Carrie has taken a position working under President Keane as a temporary liaison to the intelligence community. At a meeting, intelligence officials bristle at their lack of access to Keane, while Carrie tries to assure them that their jobs are safe. Keane offers Carrie a permanent position as a senior advisor to the President. Carrie is honored but asks for some time to consider the offer.

Saul (Mandy Patinkin) visits Dar who is now in prison. Dar admits that he lost control of the plan he set into motion, but still doesn't think he was wrong in his intentions as he finds Keane "distinctly un-American".

Back in New York, Carrie goes through Quinn's things, finding an envelope of pictures of Quinn's son John Jr., whom he had never met, and also of Carrie. While moved by the pictures, Carrie gets a frantic call from Saul who is being arrested. She turns on the news to see reports that dozens of incumbent officials from the State Department, the Department of Defense, and the CIA have been arrested due to being connected to the assassination attempt.

An enraged Carrie tries to see Keane but is not allowed into her office. Keane hears Carrie's pleas that innocent people are being arrested but does nothing as Carrie is escorted out of the building. The episode ends with Carrie looking out at the Capitol Building introspectively.

Production

The episode was directed by executive producer Lesli Linka Glatter and co-written by showrunner Alex Gansa and co-executive producer Ron Nyswaner.

Reception

Reviews

The episode received a rating of 73% with an average score of 5.76 out of 10 on the review aggregator Rotten Tomatoes with the consensus stating: "'America First' confounds expectations with a shocking development that caps a creative rebound -- and effectively lays the groundwork for Homeland's season 7.".[1]

Brian Tallerico of New York Magazine rated the episode 4 out of 5 stars, saying "The season finale... focused on several of the things this show does best. It was action-packed, which is something we've come to expect from closing chapters of seasons of this show, but it was also foreboding about the future of a paranoid country."[2]

Matt Brennan of Paste had a mixed response for the episode, stating "With reference to the novel in which Quinn hides his few keepsakes, Homeland fails to follow through on the promise of 'A Flash of Light,' which was to offer a form of self-reflection our foreign policy dangerously lacks: Great Expectations, dashed."[3]

Joshua Alston from The A.V. Club was more critical of the episode, giving it a "D+" rating, calling it "a fitting end to its worst season ever."[4]

Ratings

The original broadcast was watched by 1.9 million viewers.[5] This episode also marked Rupert Friend's last appearance on Homeland.[6]

Accolades

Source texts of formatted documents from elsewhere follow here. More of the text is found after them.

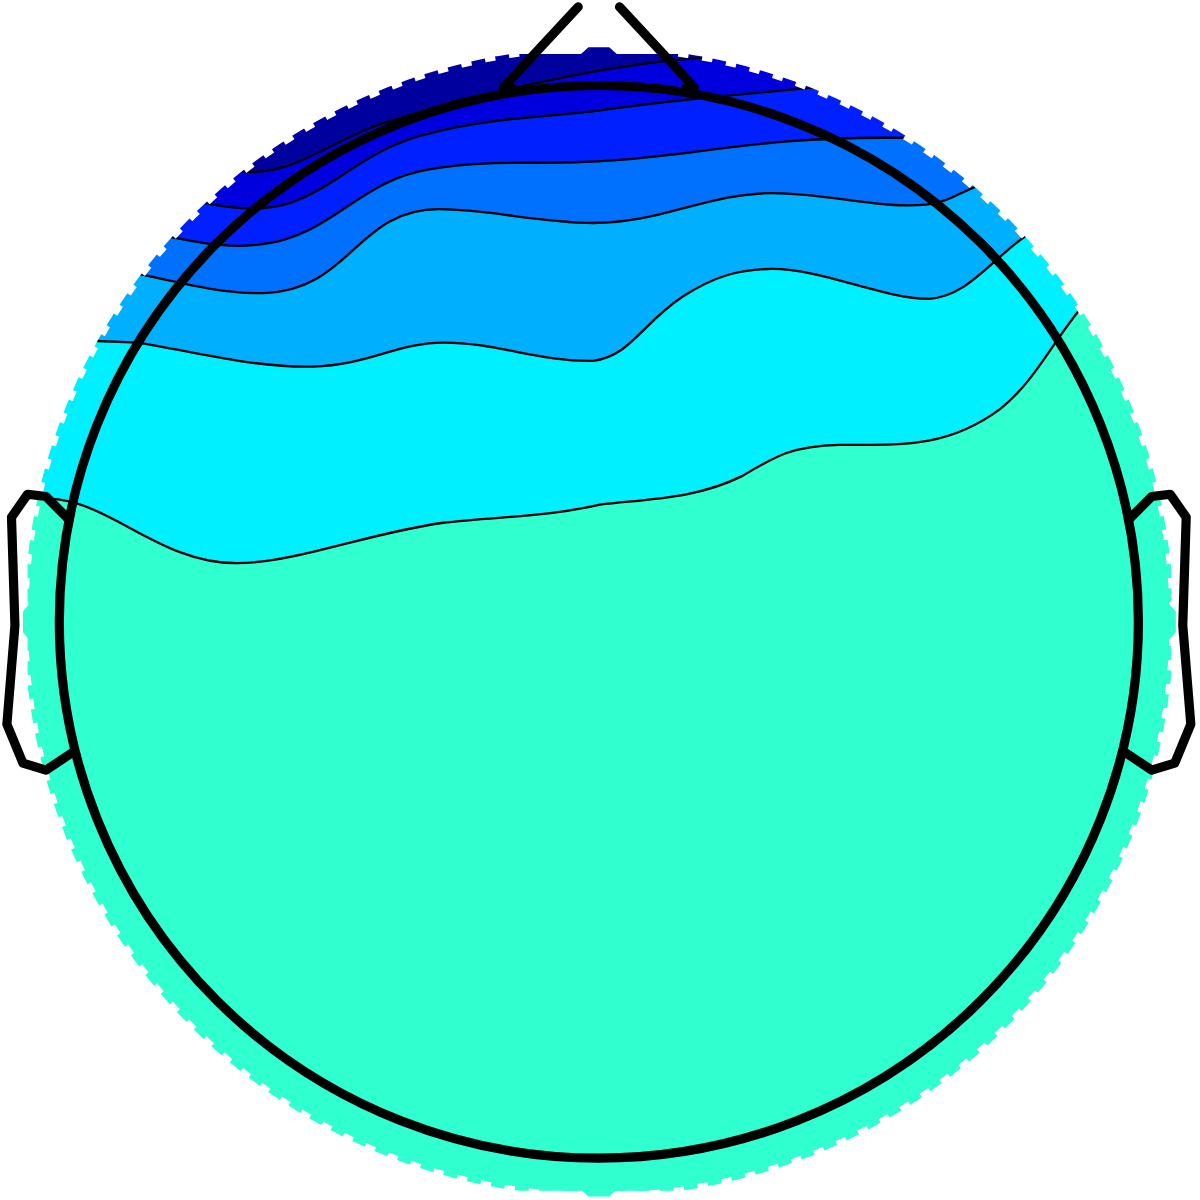
<!DOCTYPE html>
<html lang="en">
<head>
<meta charset="utf-8">
<title>Scalp topography map</title>
<style>
  :root {
    --paper: #ffffff;
    --ink: #000000;
    --level-1: #30ffd0;
    --level-2: #00f0ff;
    --level-3: #00b0ff;
    --level-4: #0070ff;
    --level-5: #0020ff;
    --level-6: #0000df;
    --level-7: #00009f;
  }
  html, body { margin: 0; width: 1200px; height: 1200px; overflow: hidden; background: var(--paper); }
  .topomap { display: block; width: 1200px; height: 1200px; }
  .bands path { stroke: var(--ink); stroke-width: 1; }
  .base { fill: var(--level-1); }
  .band-2 { fill: var(--level-2); }
  .band-3 { fill: var(--level-3); }
  .band-4 { fill: var(--level-4); }
  .band-5 { fill: var(--level-5); }
  .band-6 { fill: var(--level-6); }
  .band-7 { fill: var(--level-7); }
  .head { fill: none; stroke: var(--ink); stroke-width: 4; stroke-linejoin: round; stroke-linecap: round; }
</style>
</head>
<body>
<svg class="topomap" viewBox="0 0 522 522" role="img" aria-label="Top view of a head with contour bands, dark blue at the nose and turquoise at the back">
  <defs>
    <clipPath id="flat-sides"><rect x="12" y="23.5" width="497.5" height="494.5"/></clipPath>
    <mask id="field-edge" maskUnits="userSpaceOnUse" x="0" y="0" width="522" height="522">
      <g clip-path="url(#flat-sides)">
        <circle cx="260.5" cy="270.5" r="248.3" fill="#fff"/>
        <circle cx="260.5" cy="270.5" r="248" fill="none" stroke="#fff" stroke-width="4" stroke-dasharray="6 4.5" stroke-linecap="butt"/>
      </g>
      <path fill="#fff" d="M251 25L256 20.5H265L270 25ZM251 516L256 520.5H265L270 516ZM14 261L10 266V275L14 280ZM507 261L511.5 266V275L507 280Z"/>
    </mask>
    <path id="ear" d="M29.500 225.500L20 216L12 215L5 225L6.500 272L3 315L10 332L20 335L32 327"/>
  </defs>

  <g class="bands" mask="url(#field-edge)">
    <rect class="base" width="522" height="522"/>
    <path class="band-2" d="M6 217C18 216 28 217 35 219.500C55 226 75 245 103 245C130 244.500 160 232 192 227.500C218 224.500 237 225 261 219.500C282 217 303 217 323 207C338 198 345 194 365 193.500C392 193.500 412 195 435 178C450 166 457 150 471 133L480 123V-10H6Z"/>
    <path class="band-3" d="M34 148L60 149C85 153 110 160 136 159.500C160 159 173 149 193 149C216 149 235 157.500 258 157C274 155 279 141 297 129C311 120 322 117 336 117C358 117 384 130 404 130C421 129 431 113 447 102L456 95V-10H34Z"/>
    <path class="band-4" d="M50 118L60 119C78 123 97 128 115 127.500C153 126 155 91 191 91C213 91 234 97 258 97C288 97 308 84 336 84C360 84 383 91 403 89C412 88 417 84 425 81L436 75V-10H50Z"/>
    <path class="band-5" d="M64 101L74 103C89 106 103 109 121 105C148 98 158 78 188 73.500C213 69 238 72 263 70C302 68 331 59 394 60L410 60V-10H64Z"/>
    <path class="band-6" d="M80 87L90 88.500C103 91 115 92 127 88C147 81 160 64 187 58C213 51 238 51 261 48C295 43 325 41 354 38L376 35V-10H80Z"/>
    <path class="band-7" d="M96 74L107 74.500C128 77 148 58 172 52C190 46 207 43 225 38C252 32 278 27 307 25L340 20V-10H96Z"/>
  </g>

  <g class="head">
    <ellipse cx="260.500" cy="270.500" rx="234.700" ry="233.300"/>
    <path d="M251.500 3L219 38L223 38.500M269.500 3L302 38L298 38.500"/>
    <use href="#ear"/>
    <use href="#ear" transform="translate(521 0) scale(-1 1)"/>
  </g>
</svg>
</body>
</html>
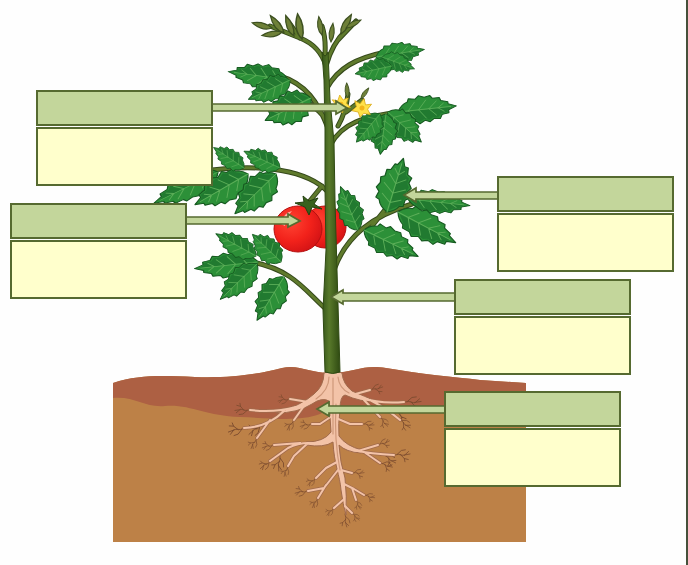
<!DOCTYPE html>
<html lang="en">
<head>
<meta charset="utf-8">
<title>Parts of a plant worksheet</title>
<style>
:root{--paper:#fefefe;--label:#c3d69b;--answer:#ffffcc;--line:#566a30;--leaf:#2c9038;--leaf-dark:#165a20;--vein:#5cae58;--soil:#bd8147;--topsoil:#ad6043;--root:#f3c3a8;--root-dark:#a06a4c;--hair:#7a4a2e;--flower:#ffe14a}
*{box-sizing:border-box}
html,body{margin:0;width:688px;height:565px;overflow:hidden}
.worksheet{position:relative;width:688px;height:565px;background:var(--paper);overflow:hidden;font-family:Inter,sans-serif}
.worksheet::after{content:"";position:absolute;right:0;top:0;width:2px;height:565px;background:#46503a}
.plant,.arrows{position:absolute;left:0;top:0;width:688px;height:565px}
.part{position:absolute;width:177px;height:96px;display:grid;grid-template-rows:36px 59px;row-gap:1px}
.name,.answer{border:2px solid var(--line)}
.name{background:var(--label)}
.answer{background:var(--answer)}
.flower-part{left:36px;top:90px}
.fruit-part{left:10px;top:203px}
.leaf-part{left:497px;top:176px}
.stem-part{left:454px;top:279px}
.root-part{left:444px;top:391px}
.leaf-blade{fill:var(--leaf);stroke:var(--leaf-dark);stroke-linejoin:round}
.leaf-shade{fill:#217a30}
.leaf-vein{fill:none;stroke:var(--vein);stroke-width:.8;stroke-linecap:round}
.twig-edge,.twig{fill:none;stroke-linecap:round;stroke-linejoin:round}
.twig-edge{stroke:#34481a;stroke-width:5}
.twig{stroke:#5f7a2c;stroke-width:3}
.roots{stroke-linecap:round;stroke-linejoin:round}
.thick-root{fill:var(--root);stroke:var(--root-dark);stroke-width:1}
.root-edge,.root-core,.hairs{fill:none}
.root-edge{stroke:var(--root-dark);stroke-width:3.4}
.root-core{stroke:var(--root);stroke-width:2}
.hairs{stroke:var(--hair);stroke-width:1}
.root-fold{fill:none;stroke:#cf987a;stroke-width:1.2}
.arrow{fill:var(--label);stroke:var(--line);stroke-width:1.7}
</style>
</head>
<body>
<main class="worksheet">
<svg class="plant" viewBox="0 0 688 565" role="img" aria-label="Tomato plant with flower, fruit, leaves, stem and roots in soil">
<defs>
<g id="leaf">
<path class="leaf-blade" d="M0 0Q3-7 9-9L10-12L16-11L19-14L24-12L29-13L31-10L37-10L38-7L44-5L44-3L51 0L44 3L44 6L38 7L36 11L31 10L27 13L23 11L18 14L15 11L9 11L8 8Q3 6 0 0Z"/>
<path class="leaf-shade" d="M2 1L47 0L43 3L43 5L37 6L35 9L30 9L27 11L22 10L18 12L15 10L10 10L8 7Z"/>
<path class="leaf-vein" d="M0 0H46M9 0L15-8M18 0L25-9M27 0L34-7M35 0L40-4M9 0L14 8M18 0L24 9M27 0L33 7M35 0L40 4"/>
</g>
<g id="blossom">
<path d="M0-10L3-4L9-6L6 0L10 5L3 5L0 10L-3 5L-10 5L-6 0L-9-6L-3-4Z" fill="var(--flower)" stroke="#d9a916" stroke-width=".8"/>
<circle r="2.6" fill="#f3b51b"/>
</g>
<path id="bud" d="M0 0Q-5-7 0-17Q4-8 0 0Z" fill="#6e8038" stroke="#3d5020"/>
<path id="rootlet" d="M0 0Q6-2 11 0L20-2M4-1L9-6L14-7M8-1L13 4L18 5M13 0L18-5M13 4L14 8"/>
<path id="branches" d="M327 88C338 68 356 58 386 52M328 128C318 102 306 84 280 76M325 118Q312 102 296 98M331 144C342 124 362 116 402 112M328 192C308 170 262 164 212 170M334 270C346 236 372 216 412 204M372 226L388 206M327 310C306 292 294 270 252 262M338 126Q346 112 348 94M346 112L362 100M322 186L309 202M326 66Q320 46 300 38L270 26M300 38L290 24M325 54Q326 38 322 26M326 66Q332 44 346 30M338 40L356 21"/>
<g id="side-roots">
<path d="M296 407Q274 413 250 410M284 411Q268 427 244 428M270 420L257 438M308 402L290 399M304 406L294 420M318 444Q302 441 288 448L270 461M300 443L274 445M308 443L294 456L288 466M352 450Q372 454 394 455M364 452L380 463M358 451L378 445M362 398Q380 404 404 402M370 400Q386 408 400 420M352 395L370 390M364 400L380 417M338 470L324 488L308 491M326 485L318 498M342 483L354 489L364 495M352 488L356 500M337 462L326 468L316 478M341 470L352 473M343 500L334 508M345 506L352 513M336 418L350 424L362 424M332 416L320 424L312 424"/>
</g>
<clipPath id="ground"><path d="M113 383C140 374 165 376 195 377C230 378 255 375 282 368C300 364 310 374 333 373C355 372 364 364 386 368C420 374 455 377 480 380L526 383V542H113Z"/></clipPath>
<linearGradient id="trunk"><stop offset="0" stop-color="#35551a"/><stop offset=".4" stop-color="#58792a"/><stop offset="1" stop-color="#2f4a12"/></linearGradient>
<radialGradient id="tomato-skin" cx=".35" cy=".35" r=".75"><stop offset="0" stop-color="#ff4433"/><stop offset=".55" stop-color="#f2221b"/><stop offset="1" stop-color="#d01114"/></radialGradient>
</defs>

<g id="soil" clip-path="url(#ground)">
<rect x="113" y="360" width="413" height="182" fill="var(--soil)"/>
<path d="M113 360H526V398C500 396 480 404 450 408C420 410 400 402 375 406C350 410 340 404 320 414C300 422 270 418 240 417C205 416 190 404 165 406C145 408 135 396 113 398Z" fill="var(--topsoil)"/>
</g>

<g id="root-system" class="roots">
<g class="hairs">
<use href="#rootlet" transform="translate(250 410)rotate(184)scale(.75)"/>
<use href="#rootlet" transform="translate(245 428)rotate(172)scale(.85)"/>
<use href="#rootlet" transform="translate(257 438)rotate(125)scale(.6)"/>
<use href="#rootlet" transform="translate(262 425)rotate(150)scale(.8)"/>
<use href="#rootlet" transform="translate(290 399)rotate(176)scale(.6)"/>
<use href="#rootlet" transform="translate(294 420)rotate(130)scale(.6)"/>
<use href="#rootlet" transform="translate(274 445)rotate(172)scale(.6)"/>
<use href="#rootlet" transform="translate(271 461)rotate(150)scale(.65)"/>
<use href="#rootlet" transform="translate(280 455)rotate(100)scale(.8)"/>
<use href="#rootlet" transform="translate(288 466)rotate(116)scale(.55)"/>
<use href="#rootlet" transform="translate(312 424)rotate(174)scale(.6)"/>
<use href="#rootlet" transform="translate(362 424)rotate(10)scale(.6)"/>
<use href="#rootlet" transform="translate(394 455)rotate(2)scale(.8)"/>
<use href="#rootlet" transform="translate(380 463)rotate(24)scale(.65)"/>
<use href="#rootlet" transform="translate(378 445)rotate(-14)scale(.6)"/>
<use href="#rootlet" transform="translate(384 455)rotate(40)scale(.7)"/>
<use href="#rootlet" transform="translate(404 402)rotate(4)scale(.85)"/>
<use href="#rootlet" transform="translate(399 419)rotate(44)scale(.7)"/>
<use href="#rootlet" transform="translate(390 411)rotate(10)scale(.95)"/>
<use href="#rootlet" transform="translate(380 417)rotate(56)scale(.6)"/>
<use href="#rootlet" transform="translate(370 390)rotate(-8)scale(.65)"/>
<use href="#rootlet" transform="translate(308 491)rotate(176)scale(.65)"/>
<use href="#rootlet" transform="translate(318 498)rotate(126)scale(.55)"/>
<use href="#rootlet" transform="translate(316 478)rotate(145)scale(.55)"/>
<use href="#rootlet" transform="translate(364 495)rotate(20)scale(.55)"/>
<use href="#rootlet" transform="translate(356 500)rotate(70)scale(.5)"/>
<use href="#rootlet" transform="translate(352 473)rotate(4)scale(.6)"/>
<use href="#rootlet" transform="translate(334 508)rotate(140)scale(.5)"/>
<use href="#rootlet" transform="translate(352 513)rotate(50)scale(.5)"/>
<use href="#rootlet" transform="translate(345 514)rotate(88)scale(.65)"/>
</g>
<use href="#side-roots" class="root-edge"/>
<path class="thick-root" d="M324 373Q333 369 342 373Q343 384 352 391Q364 396 378 402Q360 402 345 395Q340 396 340 410Q338 424 339 436Q346 446 362 450L361 453Q346 452 339 445Q340 462 345 478Q347 496 346 515Q343 505 341 490C340 476 334 464 333 442Q324 448 306 445L306 442Q324 442 331 432L329 401Q322 397 312 404Q298 413 276 413Q302 405 314 394Q324 386 324 373Z"/>
<use href="#side-roots" class="root-core"/>
<path class="root-fold" d="M329 377Q329 390 316 399M333 378V434M338 377Q339 388 349 393M336 404Q334 440 340 470"/>
</g>

<g id="branch-lines"><use href="#branches" class="twig-edge"/><use href="#branches" class="twig"/></g>

<g id="tomatoes">
<ellipse cx="325" cy="227" rx="21" ry="21" fill="url(#tomato-skin)" stroke="#b50f0f"/>
<ellipse cx="298" cy="229" rx="24" ry="23" fill="url(#tomato-skin)" stroke="#b50f0f"/>
<path d="M281 224Q283 213 292 211Q286 217 285 226Z" fill="#ffb3a4"/>
<path d="M305 207L295 203L304 202L303 196L309 201L318 198L314 204L322 209L312 207L309 215Z" fill="#38611d" stroke="#24410f"/>
</g>

<path id="stem" d="M322 52Q325 60 328 52L330 100L334 142L335 200L337 270L340 372Q333 375 325 372L323 310L326 250L325 190L325 130L324 80Z" fill="url(#trunk)" stroke="#2f4a12"/>

<g id="top-buds">
<use href="#bud" transform="translate(272 28)rotate(-75)scale(1.2)"/>
<use href="#bud" transform="translate(284 33)rotate(-38)scale(1.3)"/>
<use href="#bud" transform="translate(294 36)rotate(-22)scale(1.3)"/>
<use href="#bud" transform="translate(302 39)rotate(-10)scale(1.5)"/>
<use href="#bud" transform="translate(282 32)rotate(-100)scale(1.2)"/>
<use href="#bud" transform="translate(322 35)rotate(-10)scale(1.1)"/>
<use href="#bud" transform="translate(331 42)rotate(6)scale(1.1)"/>
<use href="#bud" transform="translate(341 34)rotate(28)scale(1.3)"/>
<use href="#bud" transform="translate(346 28)rotate(62)scale(1)"/>
</g>

<g id="leaves">
<use href="#leaf" transform="translate(376 57)rotate(-9)scale(.96 .8)"/>
<use href="#leaf" transform="translate(382 57)rotate(20)scale(.68)"/>
<use href="#leaf" transform="translate(392 66)rotate(168)scale(.74 .8)"/>
<use href="#leaf" transform="translate(288 80)rotate(188)scale(1.18 .9)"/>
<use href="#leaf" transform="translate(290 80)rotate(155)scale(.9)"/>
<use href="#leaf" transform="translate(311 98)rotate(154)scale(1 1.2)"/>
<use href="#leaf" transform="translate(398 112)rotate(-6)scale(1.15 1)"/>
<use href="#leaf" transform="translate(388 112)rotate(42)scale(.88 1)"/>
<use href="#leaf" transform="translate(386 114)rotate(98)scale(.8 1)"/>
<use href="#leaf" transform="translate(380 114)rotate(130)scale(.72 .9)"/>
<use href="#leaf" transform="translate(218 172)rotate(154)scale(1.4 .95)"/>
<use href="#leaf" transform="translate(248 174)rotate(150)scale(1.2 1.1)"/>
<use href="#leaf" transform="translate(276 174)rotate(136)scale(1.12 1.15)"/>
<use href="#leaf" transform="translate(280 168)rotate(205)scale(.78)"/>
<use href="#leaf" transform="translate(244 168)rotate(214)scale(.72)"/>
<use href="#leaf" transform="translate(387 212)rotate(-73)scale(1.1 1.25)"/>
<use href="#leaf" transform="translate(408 199)rotate(6)scale(1.22 .85)"/>
<use href="#leaf" transform="translate(398 212)rotate(28)scale(1.28 1.1)"/>
<use href="#leaf" transform="translate(364 230)rotate(26)scale(1.18 1.05)"/>
<use href="#leaf" transform="translate(358 230)rotate(-112)scale(.92 .9)"/>
<use href="#leaf" transform="translate(258 262)rotate(174)scale(1.25 .95)"/>
<use href="#leaf" transform="translate(256 256)rotate(209)scale(.9 .8)"/>
<use href="#leaf" transform="translate(281 262)rotate(224)scale(.78 .9)"/>
<use href="#leaf" transform="translate(257 264)rotate(136)scale(1 .9)"/>
<use href="#leaf" transform="translate(284 277)rotate(122)scale(1 1.05)"/>
</g>

<g id="flowers">
<use href="#blossom" transform="translate(362 108)rotate(12)scale(.95)"/>
<use href="#blossom" transform="translate(341 104)rotate(-8)scale(.9)"/>
<use href="#bud" transform="translate(348 98)rotate(-5)scale(.9)"/>
<use href="#bud" transform="translate(361 99)rotate(35)scale(.8)"/>
</g>
</svg>

<svg class="arrows" viewBox="0 0 688 565" aria-hidden="true">
<path class="arrow" d="M212 104H336V101L347 108L336 114V111H212Z"/>
<path class="arrow" d="M186 217H288V214L300 221L288 227V224H186Z"/>
<path class="arrow" d="M498 192H416V188L404 195L416 202V199H498Z"/>
<path class="arrow" d="M455 293H343V290L331 297L343 304V301H455Z"/>
<path class="arrow" d="M445 406H329V402L317 409L329 416V413H445Z"/>
</svg>

<section class="part flower-part" aria-label="Flower"><div class="name"></div><div class="answer"></div></section>
<section class="part fruit-part" aria-label="Fruit"><div class="name"></div><div class="answer"></div></section>
<section class="part leaf-part" aria-label="Leaf"><div class="name"></div><div class="answer"></div></section>
<section class="part stem-part" aria-label="Stem"><div class="name"></div><div class="answer"></div></section>
<section class="part root-part" aria-label="Root"><div class="name"></div><div class="answer"></div></section>
</main>
</body>
</html>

This episode is nominated for Outstanding Directing for a Drama Series and Outstanding Sound Editing for a Series for the 69th Primetime Emmy Awards.[7] Mandy Patinkin also selected this episode as his submission for Outstanding Supporting Actor in a Drama Series.

References

  1. ^ "America First". Rotten Tomatoes. Retrieved April 10, 2017.
  2. ^ Tallerico, Brian (April 9, 2017). "Homeland Finale Recap: Another Lesson Learned". New York Magazine. Retrieved April 10, 2017.
  3. ^ Brennan, Matt (January 15, 2017). "Homeland Review: The Kill Zone". Paste. Retrieved January 21, 2017.
  4. ^ Joshua, Alston (April 9, 2017). "Homeland finds a fitting end to its worst season ever". The A.V. Club. Retrieved April 10, 2017.
  5. ^ Porter, Rick (April 11, 2017). "Sunday cable ratings: 'Homeland' ends with season high, 'Casey Anthony' strong for ID". TV by the Numbers. Archived from the original on April 13, 2017. Retrieved April 13, 2017.
  6. ^ "Rupert Friend". IMDb. Retrieved 2021-06-14.
  7. ^ "Homeland". Emmys.com. Retrieved July 13, 2017.